Today was gusty like a regular dust storm, at least in Red Hook where I was a-working. And there was some music playing, by a feller named Woody Guthrie, and he was a-talkin about some dust storm in a song called “Talking Dust Bowl Blues.” In one verse, he sings, “My wife fixed up a tater stew,” and it got me hungry and thinkin’ food. So I’ll stop with the bad sing-song writing here, but now you know the reason for it.
It seemed like a good day to revisit the classic potato leek soup anyway. Now, I’m guessing this soup is a tad bit thicker than the ‘tater stew poor Woody describes in the song, and probably more flavorful, too. But it’s still a modest, all-vegetable affair. (The lyrics of that song may make you feel lucky about eating at all.)
I tried to take best advantage of the taters’ natural sweetness by roasting them until golden first. Since I was doing that, I roasted the onions, too. And I made sure to buy types of both that would create the most caramelization, so it was red potatoes (with the skins on — waste not, want not!), and Vidalia onions, on the roasting pan. You can use another waxy, less starchy potato with a good amount of sweetness instead, such as Yukon gold or fingerling varieties. I’ve just been roasting red potatoes for breakfast a lot lately, and noticed how tasty they were on their own.
The leeks were left to sautee in the soup pot instead; I thought a more fresh, mild onion flavor would help round it out. The vegetable stock was made a few days ago, heavy on carrots and celery, with some cabbage thrown in just because it was leftover, too. It was a reddish-brown stock, and it turned even darker brown once I added the roasted potatoes and onions to it. They had caramelized as much as I’d hoped.
Making soup, whether you’re working with luxurious ingredients or more paltry, is one of the most fun for me because it’s left to endless creativity. I’ve been known to squirt Sriracha into minestrone when no one was looking, or let a cinnamon stick sit at the bottom of the pot while simmering. It’s a playful pastime, and just like a painting, you can always alter the outcome as you go along. For this soup, I added one impulsive ingredient that I thought it could really use, not so much for flavor but for better survival, if you’re roughin’ it dust bowl-style: kale.

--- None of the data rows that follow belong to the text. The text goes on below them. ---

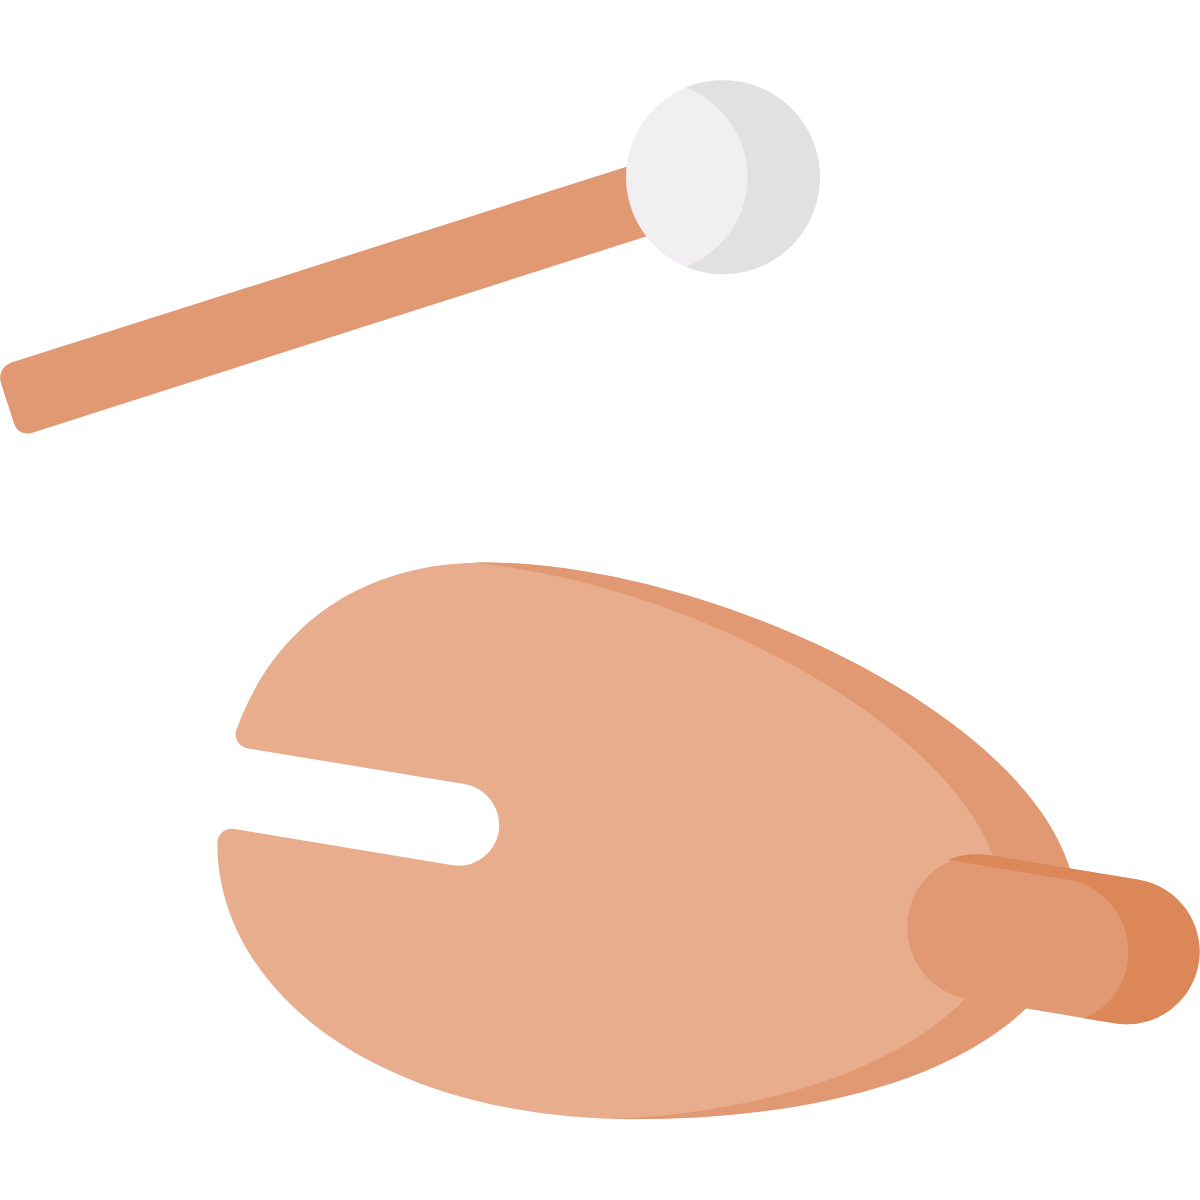
<!DOCTYPE html>
<html lang="en">
<head>
<meta charset="utf-8">
<title>Wooden fish drum and mallet</title>
<style>
:root {
  --paper: #ffffff;
  --wood-light: #e8ad8d;
  --wood-mid: #e09973;
  --wood-dark: #db8758;
  --felt-light: #f1eff2;
  --felt-shade: #e1e1e2;
}
html, body { margin: 0; padding: 0; background: var(--paper); overflow: hidden; }
.icon { display: block; width: 1200px; height: 1200px; }
.stick, .body-shade, .handle { fill: var(--wood-mid); }
.body { fill: var(--wood-light); }
.handle-shade { fill: var(--wood-dark); }
.felt { fill: var(--felt-light); }
.felt-shade { fill: var(--felt-shade); }
</style>
</head>
<body>
<svg class="icon" viewBox="0 0 512 512" role="img" aria-label="Wooden fish drum with a mallet">
  <g id="mallet">
    <path class="stick" d="M272 69.700L5.200 154.600C1.300 155.800-.8 159.500.4 163.400L6 180.700C7.200 184.200 10.200 185.700 13.800 184.600L280 99.500Z"/>
    <circle class="felt" cx="308.500" cy="75.600" r="41.400"/>
    <path class="felt-shade" d="M292.700 37.300A41.400 41.400 0 1 1 292.700 113.900C308.500 107.400 319 92.500 319 75.600S308.500 43.800 292.700 37.300Z"/>
  </g>
  <g id="drum">
    <path class="body" d="M100.900 311.400C115 272 149 240 207 240C300 240 456 313 458 383C459 402 451 418 438 430C409 459 343 477.500 271 477.500C160 477.500 93 422 92.700 360C92.700 356 96 353 100 353.700L193.200 369.200C203 370.700 211.500 363.500 212.800 354.700C214.200 345 207.500 336 198 334.500L105.600 319.300C102 318.700 99.600 315 100.900 311.400Z"/>
    <path class="body-shade" d="M202 240.100C294 237.500 439 302 457.500 374L438 430C405 462 341 478.800 261 477.400C325 475 383 456 412 426L424 366C402 306 292 249 202 240.100Z"/>
    <path class="handle" d="M423.200 365L485.800 375.400C502.700 378.200 514.200 394.100 511.400 411C508.600 427.900 492.600 439.400 475.700 436.600L413.100 426.200C396.200 423.400 384.700 407.400 387.500 390.500C390.300 373.600 406.300 362.200 423.200 365Z"/>
    <path class="handle-shade" d="M404.500 366.800C410.400 364.400 416.800 363.900 423.200 365L485.800 375.400C502.700 378.200 514.200 394.100 511.400 411C508.600 427.900 492.600 439.400 475.700 436.600L462.500 434.400C472.200 430.700 479.300 422 481 411C483.800 394.100 472.300 378.100 455.400 375.300Z"/>
  </g>
</svg>
</body>
</html>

You can stuff a lot of leafy greens into soup once they’ve wilted. I simply tore the crinkly leaves by hand over the pot and let them drop in. It was Dinosaur kale, so especially firm, although you can use any variety and for that matter, other nutritious leafy greens like spinach or Swiss chard, too. Beware of bitter ones, though, like mustard greens, which could completely overpower the delicate potato-leek base.
So what started as a take on potato leek soup, with roasted vegetables, turned into a bit more of a well-rounded meal. Shouldn’t we all be so fortunate?
Roasted Potato Leek Soup with Kale
(makes 8-12 servings)
4 large red potatoes, cut to 1-2″ wedges
1 medium onion, sliced to 1/2″ rings
2-3 tablespoons extra-virgin olive oil
2 leeks, light green and white parts only, chopped
6 cups vegetable stock
2 tablespoons butter
1/2 bunch kale, roughly torn
salt and pepper to taste
1/2 cup cream or half-and-half (optional)
Preheat oven to 375 degrees. Coat the potato wedges and onion slices with olive oil, salt and pepper and arrange in a single layer on a roasting tray. Roast for about 15 minutes, or until golden on the bottoms. Flip onions and/or potatoes halfway into roasting if desired.
Sautee the chopped leeks with butter in a large pot or Dutch oven. Season with salt and pepper. Cook, stirring occasionally, 6-8 minutes or until well softened. Add the stock, roasted potatoes and onion and bay leaf. Bring to a boil and reduce to a simmer; cover and cook 30 minutes.
Remove bay leaf and use a hand blender to puree soup as much as desired (I like some chunks still swimming about). Add torn kale and stir over medium heat until wilted. Add salt and pepper to taste. Add the optional cream or half-and-half. Heat through (but don’t bring to a boil) afterward, and serve.
(for 8-12 servings)
4 red potatoes (at $1.25/lb): $1.80
1 medium onion: $0.60
2 leeks (at $3/bunch): $1.50
6 cups vegetable stock (homemade): $3.00
1/2 bunch Dinosaur kale: $1.75
olive oil, butter, salt, pepper, bay leaf: $0.50
Three brownie points: Roasting vegetables is a really good way to bring out its natural sugars… which is a really good way to add more sugars to your food. But this is a pretty innocent trick when you’re dealing with a soup that’s so wholesome and light. You could beef it up for a heartier occasion by sizzling up cubes of bacon along with the leeks at the beginning, or adding that cream and more butter. Just don’t forget to add the kale, or else the brownie points will start really adding up.
Eight maple leaves: This one is so roughing it winter farmers’ market-style. Potatoes, onions, leeks and kale have kept well throughout the winter and are still in good supply from local farms in my region, at least. Here’s to finding more ways to use them.